→ Problem description: When you find the line with "--ink: #1c2e35; --skin: #ffc3bd;" among the records below, reproduce it and each line after it exactly, ending with the line with "#fff; stroke: var(--blue);".

Records from a data source:

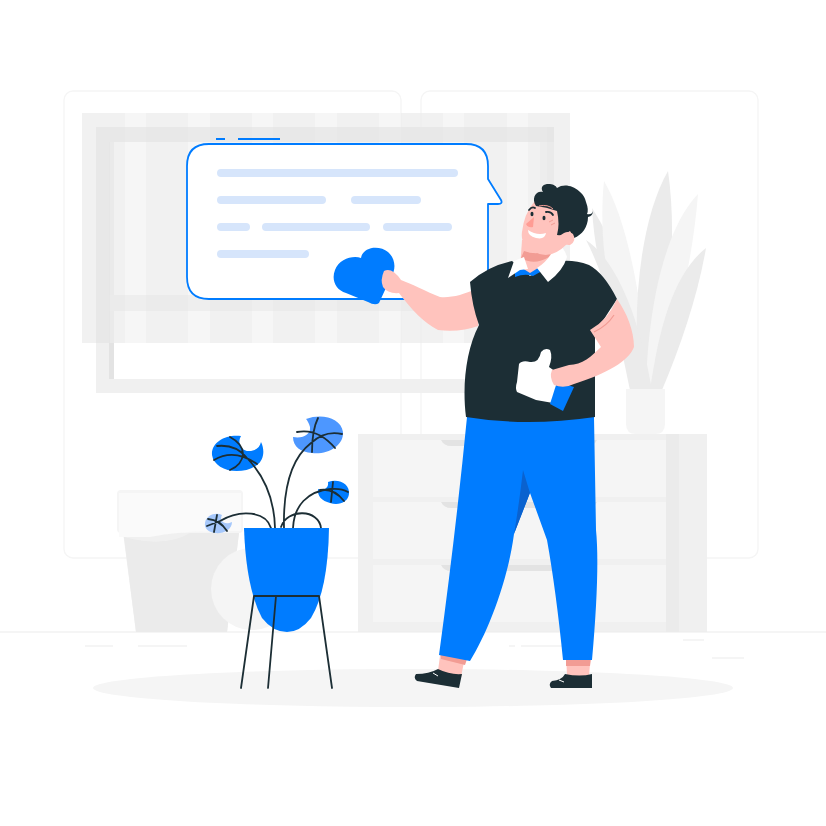
<!DOCTYPE html>
<html lang="en">
<head>
<meta charset="utf-8">
<title>Positive feedback illustration</title>
<style>
:root {
  --blue: #007cff; --blue-mid: #4d97ff; --blue-soft: #a6c8fb; --blue-pale: #d6e5fb; --blue-deep: #0a62cf;
  --ink: #1c2e35; --skin: #ffc3bd; --skin-shade: #f29c94; --blush: #ff9c94;
  --g1: #fafafa; --g2: #f5f5f5; --g3: #f0f0f0; --g4: #ebebeb; --g5: #e3e3e3;
}
html, body { margin: 0; background: #fff; overflow: hidden; }
.canvas { display: block; width: 826px; height: 826px; }
.blue { fill: var(--blue); }
.ink { fill: var(--ink); }
.skin { fill: var(--skin); }
.shade { fill: var(--skin-shade); }
.white { fill: #fff; }
.g1 { fill: var(--g1); } .g2 { fill: var(--g2); } .g3 { fill: var(--g3); } .g4 { fill: var(--g4); } .g5 { fill: var(--g5); }
.panel { fill: none; stroke: var(--g2); stroke-width: 1.4; }
.line { fill: none; stroke: var(--ink); stroke-width: 1.8; stroke-linecap: round; stroke-linejoin: round; }
.outline { fill: #fff; stroke: var(--blue); stroke-width: 1.8; stroke-linejoin: round; }
.text-bars { stroke: var(--blue-pale); stroke-width: 8; stroke-linecap: round; }
.floor { stroke: var(--g4); stroke-width: 1; }
</style>
</head>
<body>
<svg class="canvas" viewBox="0 0 826 826" role="img" aria-label="Smiling man holding a heart and a thumbs-up beside a speech bubble">
  <defs>
    <g id="drawer">
      <rect class="g2" x="373" width="293" height="57"/>
      <path class="g5" d="M441 0H597Q594 6 587 6H451Q444 6 441 0Z"/>
    </g>
    <clipPath id="trouser-clip"><path d="M467 417L594 417L596 530Q600 570 592 660L563 660Q556 590 547 540L530 493Q500 590 470 661L439 655Q456 530 467 417Z"/></clipPath>
  </defs>

  <g id="room">
    <rect class="panel" x="64" y="91" width="337" height="467" rx="9"/>
    <rect class="panel" x="421" y="91" width="337" height="467" rx="9"/>

    <g id="window">
      <path class="g3" fill-rule="evenodd" d="M96 127H554V393H96ZM110 142V379H540V142Z"/>
      <rect class="g5" x="109" y="142" width="5" height="237"/>
      <rect class="g5" x="547" y="127" width="7" height="266"/>
      <rect class="g3" x="109" y="295" width="431" height="16"/>
    </g>
    <g id="blind">
      <path fill="#ececec" fill-opacity=".75" d="M82 113H125V343H82ZM146 113H188V343H146ZM210 113H252V343H210ZM273 113H315V343H273ZM337 113H379V343H337ZM401 113H443V343H401ZM464 113H507V343H464ZM528 113H570V343H528Z"/>
      <path fill="#f3f3f3" fill-opacity=".75" d="M125 113H146V343H125ZM188 113H210V343H188ZM252 113H273V343H252ZM315 113H337V343H315ZM379 113H401V343H379ZM443 113H464V343H443ZM507 113H528V343H507Z"/>
      <path fill="#e4e4e4" fill-opacity=".5" d="M96 127H554V142H110V343H96Z"/>
      <rect x="109" y="295" width="431" height="16" fill="#e4e4e4" fill-opacity=".3"/>
    </g>

    <g id="cabinet">
      <rect class="g3" x="358" y="434" width="349" height="198"/>
      <rect class="g4" x="666" y="434" width="13" height="198"/>
      <use href="#drawer" y="440"/>
      <use href="#drawer" y="502"/>
      <use href="#drawer" y="565"/>
    </g>

    <g id="cabinet-plant">
      <path class="g4" d="M640 390C625 340 596 285 592 208C612 238 632 290 646 390Z"/>
      <path class="g2" d="M638 390C618 330 596 260 604 181C628 222 642 300 650 390Z"/>
      <path class="g4" d="M640 390C631 310 640 220 668 171C678 240 668 320 654 390Z"/>
      <path class="g2" d="M646 390C648 300 667 226 698 194C692 270 674 330 658 390Z"/>
      <path class="g4" d="M650 390C660 320 676 272 706 248C698 295 681 345 662 390Z"/>
      <path class="g4" d="M630 390C618 330 606 278 586 240C618 262 640 320 652 390Z"/>
      <path class="g2" d="M626 389H665V424Q665 434 655 434H636Q626 434 626 424Z"/>
    </g>

    <g id="bin">
      <path class="g3" d="M123 532H239L227 632H136Z"/>
      <path class="g4" d="M124 537Q165 548 190 533H239L227 632H136Z"/>
      <rect class="g2" x="117" y="490" width="126" height="43" rx="4"/>
      <path class="g1" d="M119 493H241V531Q180 530 150 537H119Z"/>
      <circle class="g2" cx="252" cy="589" r="41"/>
    </g>

    <path class="floor" d="M0 632H826M85 646H113M138 646H187M509 646H515M521 646H588M683 640H704M712 658H744"/>
    <ellipse class="g2" cx="413" cy="688" rx="320" ry="19"/>
  </g>

  <g id="speech-bubble">
    <path class="outline" d="M209 144H466Q488 144 488 166V179L501 200Q503 204 498 204H488V277Q488 299 466 299H209Q187 299 187 277V166Q187 144 209 144Z"/>
    <path d="M216 139H225M238 139H280" stroke="#007cff" stroke-width="1.8"/>
    <path class="text-bars" d="M221 173H454M221 200H322M355 200H417M221 227H246M266 227H366M387 227H448M221 254H305"/>
  </g>

  <g id="potted-plant">
    <g id="leaves">
      <path class="blue" d="M212 455C211 442 226 434 241 436C237 443 241 451 249 451C256 451 260 447 261 442C265 450 264 460 257 465C239 477 214 470 212 455Z"/>
      <path fill="#4d97ff" d="M293 437C303 439 311 434 310 427C309 423 307 420 306 419C322 413 341 418 343 432C344 446 327 455 312 453C301 452 293 447 293 437Z"/>
      <path class="blue" d="M318 489C324 491 329 488 328 482C340 478 350 485 349 494C348 502 339 506 330 503C322 501 317 496 318 489Z"/>
      <path fill="#a6c8fb" d="M205 523C206 515 216 512 222 515C219 520 224 526 232 522C232 530 223 534 215 533C208 532 204 528 205 523Z"/>
    </g>
    <path class="line" d="M217 446Q236 444 247 458Q274 486 275 528M214 460Q234 448 257 464M230 437Q243 444 243 454Q242 465 230 470
      M284 528C283 485 293 457 311 443Q325 430 342 434M297 432Q318 428 335 448M318 418Q312 430 312 452
      M293 528C294 506 307 491 331 489Q341 488 348 492M320 490Q334 488 344 501M333 482L331 502
      M271 528C266 511 240 509 220 521L207 526M208 519Q220 520 227 531M217 515L214 532M281 527C287 508 319 509 321 528"/>
    <path class="blue" d="M244 528H329Q328 590 311 618Q300 632 287 632Q273 632 262 618Q246 588 244 528Z"/>
    <path class="line" d="M254 596H319M254 596L241 688M319 596L332 688M276 596L268 688"/>
  </g>

  <g id="man">
    <g id="legs">
      <path class="skin" d="M441 648L466 652L461 677L438 671ZM566 652H591L589 676H567Z"/>
      <path class="shade" d="M441 654L467 659L465 665L441 659ZM566 658H591L590 666H566Z"/>
      <path class="ink" d="M438 669Q450 675 462 674L459 688L417 681Q413 678 416 674Q429 674 438 669ZM565 674Q580 677 592 674V688H551Q548 684 552 681Q562 680 565 674Z"/>
      <path d="M433 673L438 676M559 680L564 682" stroke="#fff" stroke-width="1"/>
      <path class="blue" d="M467 417L594 417L596 530Q600 570 592 660L563 660Q556 590 547 540L530 493Q523 510 514 534C508 580 488 632 470 661L439 655Q456 530 467 417Z"/>
      <path d="M523 470Q519 505 514 534L530 493Z" fill="#0a62cf" clip-path="url(#trouser-clip)"/>
    </g>

    <g id="raised-arm">
      <path class="blue" d="M361 258C363 246 380 245 388 252C396 259 396 270 391 277L379 303Q375 306 368 302L346 293C336 290 331 280 335 270C339 259 353 255 361 258Z"/>
      <path class="skin" d="M478 288C463 295 451 298 440 297C425 291 412 284 401 280Q392 267 384 271Q380 280 383 287Q388 294 399 293C411 309 424 323 438 330C453 332 467 330 478 326Z"/>
    </g>

    <g id="torso">
      <path class="skin" d="M522 240L560 232L562 264Q545 284 520 270Z"/>
      <path class="ink" d="M512 261Q488 266 470 282Q472 306 479 325C466 350 462 385 466 417Q526 427 595 417V333L617 299Q604 273 589 265Q575 260 562 261L530 276Z"/>
      <path class="shade" d="M524 251Q540 257 555 247L549 257Q534 266 521 258Z"/>
      <path class="blue" d="M515 272L522 268L530 273L538 268L542 271L533 276Q525 273 515 277Z"/>
      <path class="white" d="M524 257L514 261L508 278L520 270L528 269ZM557 243Q564 247 567 257Q563 271 548 282L537 268Q550 260 557 243Z"/>
    </g>

    <g id="thumb-arm">
      <path class="white" d="M519 364Q522 360 530 362Q539 363 541 352Q545 347 550 350Q553 357 549 367L559 374L570 388L553 403L536 400L517 392Q515 388 517 382Z"/>
      <path class="blue" d="M557 382L574 387L563 411L550 404Z"/>
      <path class="skin" d="M590 330Q608 320 617 299C627 313 634 331 634 347C629 361 606 374 574 384Q564 389 554 385Q549 377 552 370L569 365C582 365 592 356 601 347Z"/>
      <path d="M594 332Q607 326 614 315" fill="none" stroke="#f29c94" stroke-width="1.2"/>
    </g>

    <g id="head">
      <path class="skin" d="M534 202C543 194 565 200 570 214Q581 234 567 244Q550 261 535 252Q520 246 522 232Q524 214 534 202Z"/>
      <path class="ink" d="M536 206C531 198 536 190 543 192C537 182 555 182 557 188C568 180 585 192 586 202Q589 210 587 214Q592 215 593 211Q593 216 588 217C588 227 582 235 574 238L570 231Q563 236 557 235Q560 224 557 211Q546 207 536 206Z"/>
      <path class="skin" d="M560 236Q567 229 573 234Q577 241 570 245Q562 246 560 236Z"/>
      <path class="white" d="M528 230Q537 236 546 233Q545 240 536 238Q528 236 528 230Z"/>
      <ellipse class="ink" cx="532" cy="214" rx="1.5" ry="2.3"/>
      <ellipse class="ink" cx="544" cy="218" rx="1.5" ry="2.3"/>
      <path class="line" d="M529 210Q532 206 535 208M546 212Q551 211 553 215"/>
      <path d="M534 217L526 224Q528 228 533 227Z" fill="#ff9c94"/>
      <path d="M539 206Q548 204 553 209M549 222L553 220M551 225L555 223" fill="none" stroke="#f29c94" stroke-width="1"/>
    </g>
  </g>
</svg>
</body>
</html>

→ Expected answer:
  --ink: #1c2e35; --skin: #ffc3bd; --skin-shade: #f29c94; --blush: #ff9c94;
  --g1: #fafafa; --g2: #f5f5f5; --g3: #f0f0f0; --g4: #ebebeb; --g5: #e3e3e3;
}
html, body { margin: 0; background: #fff; overflow: hidden; }
.canvas { display: block; width: 826px; height: 826px; }
.blue { fill: var(--blue); }
.ink { fill: var(--ink); }
.skin { fill: var(--skin); }
.shade { fill: var(--skin-shade); }
.white { fill: #fff; }
.g1 { fill: var(--g1); } .g2 { fill: var(--g2); } .g3 { fill: var(--g3); } .g4 { fill: var(--g4); } .g5 { fill: var(--g5); }
.panel { fill: none; stroke: var(--g2); stroke-width: 1.4; }
.line { fill: none; stroke: var(--ink); stroke-width: 1.8; stroke-linecap: round; stroke-linejoin: round; }
.outline { fill: #fff; stroke: var(--blue); stroke-width: 1.8; stroke-linejoin: round; }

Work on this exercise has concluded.